10 ECTS credits
|Language of instruction
Finnish / English depending on the audience
The most important goal of the course is the development of a quantum mechanical frame-of-mind. After the course, the student knows the postulates of quantum mechanics and can solve the Schrödinger equation in such one- and three-dimensional problems that have important applications in condensed matter physics and in atomic, nuclear and molecular physics. The student will also learn to derive the uncertainty principle and use it to interpret what happens in a quantum mechanical measurement.
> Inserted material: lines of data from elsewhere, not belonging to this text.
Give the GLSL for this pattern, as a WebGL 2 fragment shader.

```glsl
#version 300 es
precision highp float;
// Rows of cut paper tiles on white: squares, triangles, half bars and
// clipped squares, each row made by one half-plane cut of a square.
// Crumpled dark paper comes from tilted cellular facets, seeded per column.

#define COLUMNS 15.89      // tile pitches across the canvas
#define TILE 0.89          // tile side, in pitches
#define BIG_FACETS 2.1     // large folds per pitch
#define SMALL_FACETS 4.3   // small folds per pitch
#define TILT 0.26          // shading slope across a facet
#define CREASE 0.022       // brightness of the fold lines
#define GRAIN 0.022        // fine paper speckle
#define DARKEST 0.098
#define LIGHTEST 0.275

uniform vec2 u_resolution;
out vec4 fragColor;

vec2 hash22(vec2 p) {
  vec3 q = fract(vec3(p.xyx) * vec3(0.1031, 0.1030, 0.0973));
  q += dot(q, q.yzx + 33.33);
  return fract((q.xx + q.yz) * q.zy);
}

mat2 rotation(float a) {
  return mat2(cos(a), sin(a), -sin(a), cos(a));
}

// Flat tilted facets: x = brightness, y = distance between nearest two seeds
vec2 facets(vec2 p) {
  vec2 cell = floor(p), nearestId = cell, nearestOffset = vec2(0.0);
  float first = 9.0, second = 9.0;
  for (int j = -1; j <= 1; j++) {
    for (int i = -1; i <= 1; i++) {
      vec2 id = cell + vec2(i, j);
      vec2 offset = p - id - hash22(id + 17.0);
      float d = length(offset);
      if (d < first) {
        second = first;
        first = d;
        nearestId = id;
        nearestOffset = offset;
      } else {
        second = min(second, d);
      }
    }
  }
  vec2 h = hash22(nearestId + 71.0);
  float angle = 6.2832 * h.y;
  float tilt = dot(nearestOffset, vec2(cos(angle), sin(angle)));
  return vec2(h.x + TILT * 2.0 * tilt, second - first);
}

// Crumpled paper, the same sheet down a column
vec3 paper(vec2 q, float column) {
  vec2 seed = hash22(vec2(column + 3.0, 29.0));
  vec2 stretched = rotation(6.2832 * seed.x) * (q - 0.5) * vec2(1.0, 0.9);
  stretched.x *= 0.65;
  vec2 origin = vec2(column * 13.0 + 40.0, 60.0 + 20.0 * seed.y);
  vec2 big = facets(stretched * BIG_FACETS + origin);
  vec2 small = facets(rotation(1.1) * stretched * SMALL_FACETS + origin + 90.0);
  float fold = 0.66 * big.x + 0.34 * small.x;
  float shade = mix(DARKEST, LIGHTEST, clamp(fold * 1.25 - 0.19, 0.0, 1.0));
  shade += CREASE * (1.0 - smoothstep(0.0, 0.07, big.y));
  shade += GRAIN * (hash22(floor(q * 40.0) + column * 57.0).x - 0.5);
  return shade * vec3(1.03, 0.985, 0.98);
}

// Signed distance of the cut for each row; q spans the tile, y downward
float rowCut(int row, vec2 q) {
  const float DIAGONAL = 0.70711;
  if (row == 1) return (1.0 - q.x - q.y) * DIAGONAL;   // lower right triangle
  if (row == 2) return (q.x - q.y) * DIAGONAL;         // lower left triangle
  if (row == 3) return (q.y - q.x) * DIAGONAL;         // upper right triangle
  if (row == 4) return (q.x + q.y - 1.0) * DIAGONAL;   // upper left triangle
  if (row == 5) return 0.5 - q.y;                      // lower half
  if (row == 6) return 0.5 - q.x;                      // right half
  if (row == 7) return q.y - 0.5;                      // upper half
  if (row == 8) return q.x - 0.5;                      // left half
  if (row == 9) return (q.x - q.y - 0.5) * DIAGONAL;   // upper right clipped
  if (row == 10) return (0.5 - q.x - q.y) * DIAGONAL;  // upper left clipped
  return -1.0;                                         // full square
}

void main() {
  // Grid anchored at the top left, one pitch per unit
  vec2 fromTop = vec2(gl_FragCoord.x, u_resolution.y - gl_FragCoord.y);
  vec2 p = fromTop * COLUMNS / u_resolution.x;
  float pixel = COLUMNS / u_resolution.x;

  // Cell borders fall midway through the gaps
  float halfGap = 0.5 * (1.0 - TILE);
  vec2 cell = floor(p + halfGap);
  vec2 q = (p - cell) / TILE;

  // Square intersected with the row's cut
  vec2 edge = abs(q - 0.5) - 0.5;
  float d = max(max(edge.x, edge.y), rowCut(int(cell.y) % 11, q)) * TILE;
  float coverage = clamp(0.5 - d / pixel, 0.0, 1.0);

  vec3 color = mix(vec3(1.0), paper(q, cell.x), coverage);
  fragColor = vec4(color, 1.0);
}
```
Quantum mechanics, together with the general theory of relativity, lays the foundation for the modern scientific understanding of the nature. Recent developments in nanotechnology has also brought quantum-based applications into our everyday lives. However, the greatest influence quantum mechanics brings is on how we understand and interpret the behavior of the basic building blocks of nature. One of the interesting results of quantum mechanics is the uncertainty principle which means, for example, that a particle does not possess well defined position and velocity at a given time. This has far-reaching consequences in our understanding of the structure of matter, and even of the present amount and distribution of galaxies in the known universe. The inherent indeterminacy in the classical state of the particles implies that the microscopic particles have to be described with the so-called wave function, which determines the probability density of finding the particle at an arbitrary location. The course begins with the introduction of the basic principles and postulates of quantum mechanics. As an example, several one-dimensional problems for the time-evolution of the wave function are solved. The uncertainty principle is derived in its general form, and applied to the simultaneous measurement of position and velocity. In three-dimensional problems, spherical symmetry is connected with the angular momentum. The corresponding operators and quantum numbers are derived. As an example, the quantized energy states of hydrogen atom are solved. The general formulation of quantum mechanics in terms of abstract Hilbert space and its linear transformations is presented, and shown to be equivalent with the wave function formalism. The properties of the general theory are illustrated in terms of the two quantum paradigms: the two-level system and the
|Mode of delivery
|Learning activities and teaching methods
Lectures 50 h, 12 exercises (á 3 h), self-study and examination 184 h
Compulsory for theoretical physicists and physicists. Also for the other students of the University of Oulu.
|Prerequisites and co-requisites
Atomic physics (766326A) and knowledge of linear algebra and differential equations.
|Recommended optional programme components
No alternative course units or course units that should be completed simultaneously.
|Recommended or required reading
J. Tuorila: Kvanttimekaniikka I (2013, in Finnish). D. Griffiths: Introduction to Quantum Mechanics (2005).
|Assessment methods and criteria
Two written intermediate examinations or one final examination.
Read more about assessment criteria at the University of Oulu webpage.
Numerical grading scale 0 – 5, where 0 = fail
|Working life cooperation
No work placement period